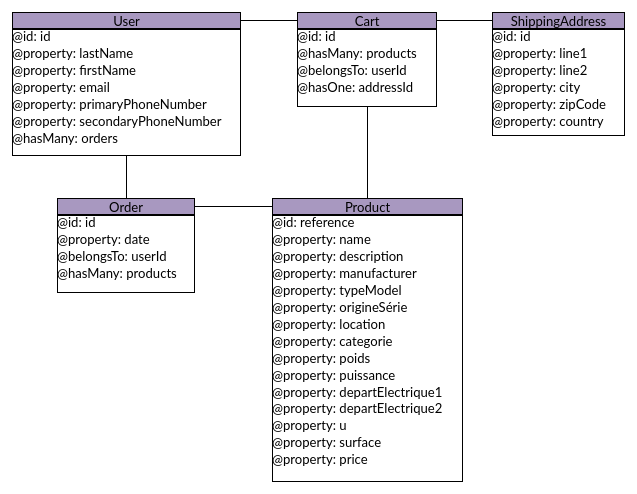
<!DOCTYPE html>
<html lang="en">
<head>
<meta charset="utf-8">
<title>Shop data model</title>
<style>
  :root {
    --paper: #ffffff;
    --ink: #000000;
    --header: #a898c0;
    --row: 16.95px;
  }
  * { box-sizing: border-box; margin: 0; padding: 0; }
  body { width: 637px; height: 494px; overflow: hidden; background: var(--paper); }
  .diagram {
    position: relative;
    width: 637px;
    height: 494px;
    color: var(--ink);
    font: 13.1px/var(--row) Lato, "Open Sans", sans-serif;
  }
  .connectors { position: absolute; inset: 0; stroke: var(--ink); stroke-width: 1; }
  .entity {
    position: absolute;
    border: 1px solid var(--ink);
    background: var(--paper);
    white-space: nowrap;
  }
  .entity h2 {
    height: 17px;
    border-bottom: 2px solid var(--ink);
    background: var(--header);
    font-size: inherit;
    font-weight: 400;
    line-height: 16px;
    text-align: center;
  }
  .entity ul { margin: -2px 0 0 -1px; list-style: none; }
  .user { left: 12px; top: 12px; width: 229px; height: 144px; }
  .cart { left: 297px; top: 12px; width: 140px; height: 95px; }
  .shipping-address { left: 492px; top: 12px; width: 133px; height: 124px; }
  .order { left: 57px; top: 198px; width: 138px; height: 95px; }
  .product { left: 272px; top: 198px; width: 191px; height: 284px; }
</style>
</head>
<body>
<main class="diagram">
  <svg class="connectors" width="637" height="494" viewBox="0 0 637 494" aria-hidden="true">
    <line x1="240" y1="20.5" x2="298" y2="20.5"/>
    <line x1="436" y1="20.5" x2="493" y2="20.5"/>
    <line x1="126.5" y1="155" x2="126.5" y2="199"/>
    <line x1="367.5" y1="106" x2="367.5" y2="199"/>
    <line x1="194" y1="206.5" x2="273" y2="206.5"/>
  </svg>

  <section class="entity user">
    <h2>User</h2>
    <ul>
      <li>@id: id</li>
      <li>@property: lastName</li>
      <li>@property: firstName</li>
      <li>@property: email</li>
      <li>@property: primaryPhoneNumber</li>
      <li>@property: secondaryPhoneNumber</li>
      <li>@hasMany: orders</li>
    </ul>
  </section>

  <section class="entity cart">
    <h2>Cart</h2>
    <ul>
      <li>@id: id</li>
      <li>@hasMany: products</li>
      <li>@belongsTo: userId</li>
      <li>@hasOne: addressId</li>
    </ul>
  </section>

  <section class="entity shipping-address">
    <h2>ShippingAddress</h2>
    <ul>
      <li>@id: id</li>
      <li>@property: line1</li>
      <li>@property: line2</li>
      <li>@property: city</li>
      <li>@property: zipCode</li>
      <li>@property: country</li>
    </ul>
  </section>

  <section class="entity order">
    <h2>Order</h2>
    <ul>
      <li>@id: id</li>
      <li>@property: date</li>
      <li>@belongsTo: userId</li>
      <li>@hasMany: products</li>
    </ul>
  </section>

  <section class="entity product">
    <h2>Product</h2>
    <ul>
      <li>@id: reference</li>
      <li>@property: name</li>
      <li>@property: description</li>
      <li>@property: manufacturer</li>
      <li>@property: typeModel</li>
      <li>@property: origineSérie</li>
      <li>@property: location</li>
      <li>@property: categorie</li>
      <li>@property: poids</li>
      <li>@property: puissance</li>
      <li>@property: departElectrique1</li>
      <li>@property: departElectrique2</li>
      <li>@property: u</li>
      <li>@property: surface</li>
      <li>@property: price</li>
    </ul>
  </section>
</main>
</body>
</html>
★ ★ ★ ★
**Your instructions**. Please restate the entries word for word. Skip the pictures.

**Response to this task**.
<!DOCTYPE html>
<html lang="en">
<head>
<meta charset="utf-8">
<title>Shop data model</title>
<style>
  :root {
    --paper: #ffffff;
    --ink: #000000;
    --header: #a898c0;
    --row: 16.95px;
  }
  * { box-sizing: border-box; margin: 0; padding: 0; }
  body { width: 637px; height: 494px; overflow: hidden; background: var(--paper); }
  .diagram {
    position: relative;
    width: 637px;
    height: 494px;
    color: var(--ink);
    font: 13.1px/var(--row) Lato, "Open Sans", sans-serif;
  }
  .connectors { position: absolute; inset: 0; stroke: var(--ink); stroke-width: 1; }
  .entity {
    position: absolute;
    border: 1px solid var(--ink);
    background: var(--paper);
    white-space: nowrap;
  }
  .entity h2 {
    height: 17px;
    border-bottom: 2px solid var(--ink);
    background: var(--header);
    font-size: inherit;
    font-weight: 400;
    line-height: 16px;
    text-align: center;
  }
  .entity ul { margin: -2px 0 0 -1px; list-style: none; }
  .user { left: 12px; top: 12px; width: 229px; height: 144px; }
  .cart { left: 297px; top: 12px; width: 140px; height: 95px; }
  .shipping-address { left: 492px; top: 12px; width: 133px; height: 124px; }
  .order { left: 57px; top: 198px; width: 138px; height: 95px; }
  .product { left: 272px; top: 198px; width: 191px; height: 284px; }
</style>
</head>
<body>
<main class="diagram">
  <svg class="connectors" width="637" height="494" viewBox="0 0 637 494" aria-hidden="true">
    <line x1="240" y1="20.5" x2="298" y2="20.5"/>
    <line x1="436" y1="20.5" x2="493" y2="20.5"/>
    <line x1="126.5" y1="155" x2="126.5" y2="199"/>
    <line x1="367.5" y1="106" x2="367.5" y2="199"/>
    <line x1="194" y1="206.5" x2="273" y2="206.5"/>
  </svg>

  <section class="entity user">
    <h2>User</h2>
    <ul>
      <li>@id: id</li>
      <li>@property: lastName</li>
      <li>@property: firstName</li>
      <li>@property: email</li>
      <li>@property: primaryPhoneNumber</li>
      <li>@property: secondaryPhoneNumber</li>
      <li>@hasMany: orders</li>
    </ul>
  </section>

  <section class="entity cart">
    <h2>Cart</h2>
    <ul>
      <li>@id: id</li>
      <li>@hasMany: products</li>
      <li>@belongsTo: userId</li>
      <li>@hasOne: addressId</li>
    </ul>
  </section>

  <section class="entity shipping-address">
    <h2>ShippingAddress</h2>
    <ul>
      <li>@id: id</li>
      <li>@property: line1</li>
      <li>@property: line2</li>
      <li>@property: city</li>
      <li>@property: zipCode</li>
      <li>@property: country</li>
    </ul>
  </section>

  <section class="entity order">
    <h2>Order</h2>
    <ul>
      <li>@id: id</li>
      <li>@property: date</li>
      <li>@belongsTo: userId</li>
      <li>@hasMany: products</li>
    </ul>
  </section>

  <section class="entity product">
    <h2>Product</h2>
    <ul>
      <li>@id: reference</li>
      <li>@property: name</li>
      <li>@property: description</li>
      <li>@property: manufacturer</li>
      <li>@property: typeModel</li>
      <li>@property: origineSérie</li>
      <li>@property: location</li>
      <li>@property: categorie</li>
      <li>@property: poids</li>
      <li>@property: puissance</li>
      <li>@property: departElectrique1</li>
      <li>@property: departElectrique2</li>
      <li>@property: u</li>
      <li>@property: surface</li>
      <li>@property: price</li>
    </ul>
  </section>
</main>
</body>
</html>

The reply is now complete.